Ben Hartman (author of The Lean Farm) wrote Testing the Limits of Cold Tolerance in Growing for Market magazine in February 2014. He reported that his young hoophouse spinach in Goshen, Indiana, with mid-weight rowcover survived -16F (XXX). Ben points out that spinach less than 1″ (2.5 cm) tall is very cold-tolerant. Bigger plants need more protection if it’s going to get that cold.
You can read more about growing spinach in my Cooking Greens monthly series.
Growing bare root spinach transplants
We grow our spring spinach transplants (as well as kale and collards) in the soil in our hoophouse, sowing them in late January. See bare root transplants . You can find more links and info in that post. Growing bare root transplants saves a lot of work and a lot of greenhouse space.
Our goal is sustainable long-season harvesting. This is important for winter crops, as making a new sowing during cold dark days will not produce much food until spring comes around. It’s like the goose that lays the golden eggs – keep the leafy “golden eggs” coming
We harvest spinach by cutting individual leaves and leaving the plant to continue to produce more.
Our rule is “Leave 8 for later” – cut off large outer leaves close to the base of the plant, being sure to keep at least 8 of the inner leaves growing on each plant. Over-harvesting leads to decline.

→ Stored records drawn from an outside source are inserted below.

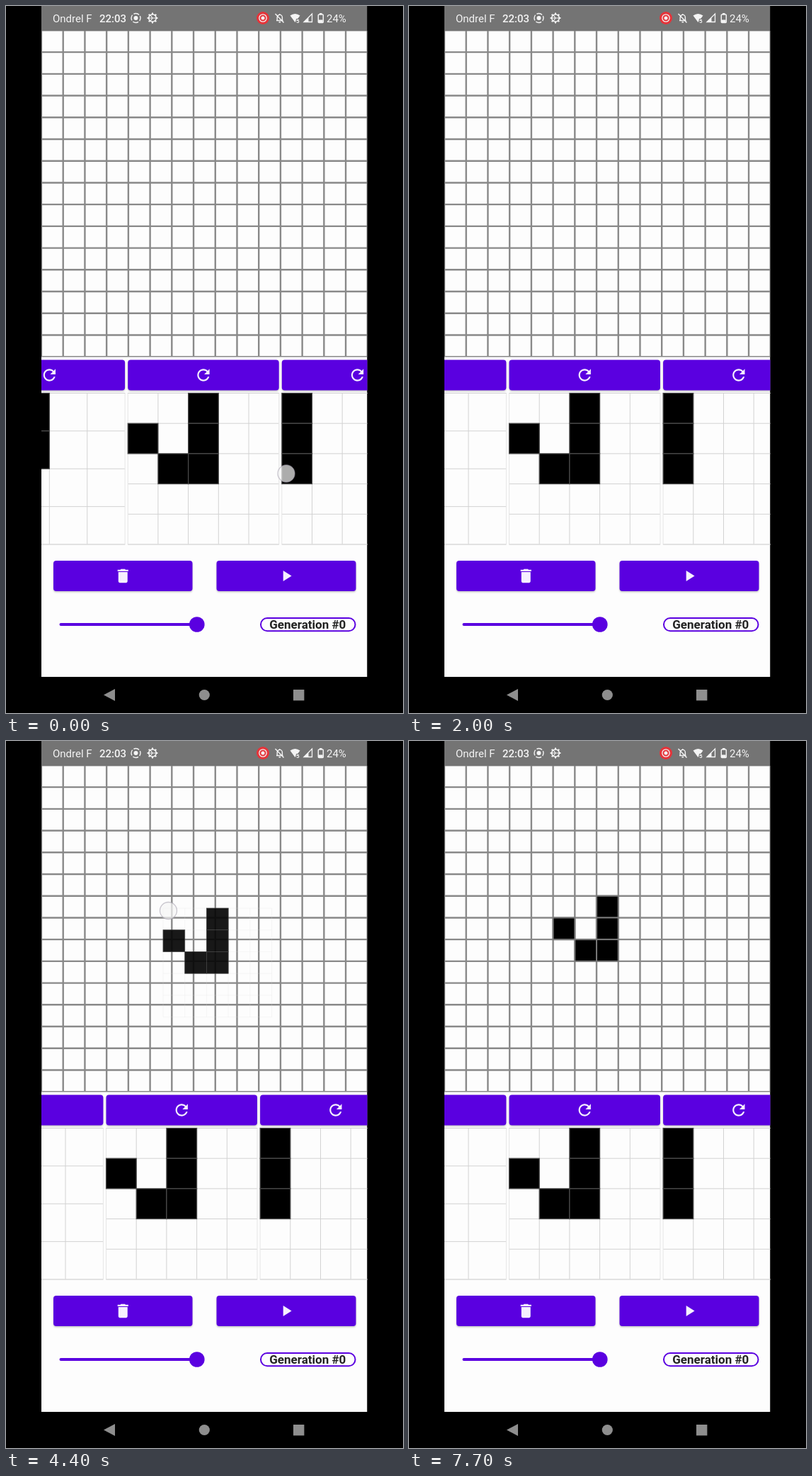
Write an HTML page that moves like this. It is 561x998 px and loops after 7800 ms.

```html
<!DOCTYPE html>
<html lang="en">
<head>
<meta charset="utf-8">
<title>Game of Life</title>
<style>
  html, body { margin: 0; width: 100%; height: 100%; overflow: hidden; background: #000; }
  svg { display: block; width: 100%; height: 100%; }
  text { font-family: Roboto, "Noto Sans", sans-serif; }
  .status { font-size: 15px; fill: #f4f4f4; }
  .line { fill: none; stroke: #f4f4f4; }
</style>
</head>
<body>
<svg id="stage" viewBox="0 0 561 998"></svg>
<script>
const LOOP = 7800, STEP = 100;
const PURPLE = '#5a00e0';
const BOARD = { x: 50, y: 34.4, cell: 30.72, n: 15 };
const PITCH = 217.6, PANEL = 213.5, PANEL_Y = 546.5;
const HOOK = [[2, 0], [0, 1], [2, 1], [1, 2], [2, 2]];
const BLOCK = [[0, 0], [1, 0], [0, 1], [1, 1]];
const BAR = [[0, 0], [0, 1], [0, 2]];
const ICONS = {
  refresh: 'M17.65 6.35C16.2 4.9 14.21 4 12 4c-4.42 0-7.99 3.58-7.99 8s3.57 8 7.99 8c3.73 0 6.84-2.55 7.73-6h-2.08c-.82 2.33-3.04 4-5.65 4-3.31 0-6-2.69-6-6s2.69-6 6-6c1.66 0 3.14.69 4.22 1.78L13 11h7V4l-2.35 2.35z',
  trash: 'M6 19c0 1.1.9 2 2 2h8c1.1 0 2-.9 2-2V7H6v12zM19 4h-3.5l-1-1h-5l-1 1H5v2h14V4z',
  play: 'M8 5v14l11-7z'
};

// Rows are [time, value...]
const SCROLL = [[0, 172.2], [200, 197], [500, 244.8], [700, 254], [900, 254], [1000, 240],
  [1100, 220.8], [1300, 188], [1500, 163], [1700, 147], [1900, 141.5]];
const TOUCHES = [
  [[0, 396, 660], [200, 430, 656], [500, 477, 651], [600, 480, 651]],
  [[900, 420, 658], [1100, 377, 657], [1500, 317, 651]],
  [[2700, 270, 640], [3400, 270, 636], [3600, 268, 560], [3800, 264, 396], [3900, 262, 319],
    [4100, 252, 262], [4500, 222, 232], [4800, 217, 226], [5300, 217, 226]]
];
const DRAG = { start: 3200, drop: 5300, lag: 100, dx: -15, dy: -11 };

const rect = (x, y, w, h, fill, extra = '') =>
  `<rect x="${x}" y="${y}" width="${w}" height="${h}" fill="${fill}" ${extra}/>`;
const path = (d, extra) => `<path d="${d}" ${extra}/>`;
const circle = (x, y, r, extra) => `<circle cx="${x}" cy="${y}" r="${r}" ${extra}/>`;

function icon(name, x, y) {
  return path(ICONS[name], `fill="#f6f0ff" transform="translate(${x} ${y}) scale(1.08) translate(-12 -12)"`);
}

function button(x, y, w, name) {
  return rect(x, y + 1.5, w, 43, '#000', 'rx="4" opacity=".22" filter="url(#soft)"') +
    rect(x, y, w, 43, PURPLE, 'rx="4"') + icon(name, x + w / 2, y + 21.5);
}

function gridPath(x, y, size, n, from, to) {
  let d = '';
  for (let i = from; i <= to; i++) {
    const p = i * size / n;
    d += `M${x + p} ${y}v${size}M${x} ${y + p}h${size}`;
  }
  return d;
}

function cells(list, x, y, size, fill, stroke, width) {
  return list.map(([c, r]) => rect(x + c * size, y + r * size, size, size, fill,
    `stroke="${stroke}" stroke-width="${width}"`)).join('');
}

function panel(index, n, list) {
  const x = index * PITCH, size = PANEL / n;
  return button(x, 499.5, PANEL, 'refresh') +
    path(gridPath(x, PANEL_Y, PANEL, n, 1, n - 1), 'stroke="#d2d2d2" fill="none"') +
    rect(x, PANEL_Y, PANEL, PANEL, 'none', 'stroke="#e6e6e6"') +
    path(`M${x} ${PANEL_Y}h${PANEL}m0 ${PANEL}h${-PANEL}`, 'stroke="#d2d2d2" fill="none"') +
    cells(list, x, PANEL_Y, size, '#000', '#4c4c4c', 1.2);
}

function statusBar() {
  let teeth = '';
  for (let a = 0; a < 360; a += 45) teeth += path('M207 9.6v3', `class="line" stroke-width="2" transform="rotate(${a} 207 17)"`);
  return rect(50, 0, 460.5, 35, '#747474') +
    '<text class="status" x="66" y="22.5">Ondrel F</text>' +
    '<text class="status" x="132" y="22.5" font-weight="500">22:03</text>' +
    '<text class="status" x="453" y="22.5">24%</text>' +
    circle(183.5, 17, 6.5, 'class="line" stroke-width="1.4" stroke-dasharray="8.2 2" stroke-dashoffset="4"') +
    circle(183.5, 17, 3, 'fill="#f4f4f4"') +
    teeth + circle(207, 17, 5.3, 'class="line" stroke-width="1.6"') +
    path('M202 17h10M207 17l-3-4.5M207 17l-3 4.5', 'class="line" stroke-width="1.2"') +
    circle(363, 17, 9, 'fill="#e5343a"') +
    circle(363, 17, 5.2, 'class="line" stroke-width="1.3"') + circle(363, 17, 2.5, 'fill="#f4f4f4"') +
    path('M382 20.5h9.5M383.2 20v-4a3.6 3.6 0 0 1 7.2 0v4M386.8 11v1.5M385.5 22.8h2.6M380.5 11l12 12.5', 'class="line" stroke-width="1.4"') +
    path('M401.5 13.5q7-5 14 0l-7 9.5z', 'fill="#f4f4f4"') +
    '<text x="410" y="23.5" font-size="8" font-weight="700" fill="#f4f4f4" stroke="#747474" stroke-width="2" paint-order="stroke">5</text>' +
    path('M421 22.5h11.5V11z', 'class="line" stroke-width="1.3"') +
    path('M420.5 23l7-7v7z', 'fill="#f4f4f4"') +
    rect(441.3, 12, 7, 11.5, 'none', 'rx="1" stroke="#f4f4f4" stroke-width="1.5"') +
    rect(443, 10, 3.6, 2, '#f4f4f4') + rect(442, 19.5, 5.6, 3.5, '#f4f4f4');
}

function controls() {
  return button(67, 783, 196.5, 'trash') + button(297.5, 783, 197, 'play') +
    path('M77.5 873H270', `stroke="${PURPLE}" stroke-width="4" stroke-linecap="round"`) +
    circle(269.8, 873, 10.8, `fill="${PURPLE}"`) +
    rect(360, 864, 133.5, 18.3, '#fdfdfd', `rx="9.1" stroke="${PURPLE}" stroke-width="2"`) +
    '<text x="426.3" y="879" text-anchor="middle" font-size="17" font-weight="700" fill="#222">Generation #0</text>';
}

function navBar() {
  return path('M138 972.5L154 964v17z', 'fill="#8e8e8e"') +
    circle(280.3, 972.5, 7.6, 'fill="#8e8e8e"') + rect(406, 965, 15.4, 15.4, '#8e8e8e');
}

const side = BOARD.cell * BOARD.n;
const ghostSide = BOARD.cell * 5;
document.getElementById('stage').innerHTML = `
  <defs>
    <clipPath id="screen"><rect x="50" y="0" width="460.5" height="947"/></clipPath>
    <clipPath id="board"><rect x="50" y="35" width="460.5" height="460.5"/></clipPath>
    <filter id="soft" x="-5%" y="-20%" width="110%" height="150%"><feGaussianBlur stdDeviation="1.3"/></filter>
  </defs>
  <rect width="561" height="998" fill="#000"/>
  <g clip-path="url(#screen)">
    ${rect(50, 35, 460.5, 912, '#fdfdfd')}
    <g clip-path="url(#board)">
      ${path(gridPath(BOARD.x, BOARD.y, side, BOARD.n, 0, BOARD.n), 'stroke="#898989" stroke-width="2.4" fill="none"')}
      <g id="placed">${cells(HOOK, BOARD.x + 5 * BOARD.cell, BOARD.y + 6 * BOARD.cell, BOARD.cell, '#000', '#777', 2)}</g>
    </g>
    <g id="carousel">${panel(-1, 4, BLOCK)}${panel(0, 5, HOOK)}${panel(1, 5, BAR)}</g>
    ${controls()}
    ${statusBar()}
    <g id="ghost">
      ${path(gridPath(0, 0, ghostSide, 5, 0, 5), 'stroke="#d8d8d8" stroke-opacity=".22" fill="none"')}
      <g opacity=".92">${cells(HOOK, 0, 0, BOARD.cell, '#050505', '#333', 0.8)}</g>
    </g>
    <g id="finger">${circle(0, 0, 12, 'fill="#f5f5f5" fill-opacity=".7" stroke="#aaa5b2" stroke-opacity=".6" stroke-width="1.3"')}</g>
  </g>
  ${navBar()}`;

const [placed, carousel, ghost, finger] =
  ['placed', 'carousel', 'ghost', 'finger'].map(id => document.getElementById(id));

function sample(rows, t) {
  const i = rows.findIndex(r => r[0] > t);
  if (i === 0) return rows[0].slice(1);
  if (i < 0) return rows[rows.length - 1].slice(1);
  const a = rows[i - 1], b = rows[i], k = (t - a[0]) / (b[0] - a[0]);
  return a.slice(1).map((v, j) => v + (b[j + 1] - v) * k);
}

const show = (el, on) => el.setAttribute('visibility', on ? 'visible' : 'hidden');
const move = (el, x, y) => el.setAttribute('transform', `translate(${x} ${y})`);

function draw(t) {
  move(carousel, sample(SCROLL, t)[0], 0);

  const touch = TOUCHES.find(rows => t >= rows[0][0] && t < rows[rows.length - 1][0]);
  show(finger, touch);
  if (touch) move(finger, ...sample(touch, t));

  const [x, y] = sample(TOUCHES[2], t - DRAG.lag);
  move(ghost, x + DRAG.dx, y + DRAG.dy);
  show(ghost, t >= DRAG.start && t < DRAG.drop);
  show(placed, t >= DRAG.drop);
}

const began = performance.now();
function tick() {
  const t = (performance.now() - began) % LOOP;
  draw(Math.floor(t / STEP) * STEP);
  requestAnimationFrame(tick);
}
draw(0);
requestAnimationFrame(tick);
</script>
</body>
</html>
```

When we finally pull up the bolting plants in spring, I’m always amazed to see how many leaf-scars there are on each plant, showing just how much we’ve harvested.
For those relatively new to this blog but living in a similar climate zone, I want to point you to The Complete Twin Oaks Garden Task List Month-by-Month. It includes a link for each month’s task list. I notice from the site stats that some of you are finding your way there, but now there are so many years’ worth of posts it’s perhaps harder to find. Happy browsing!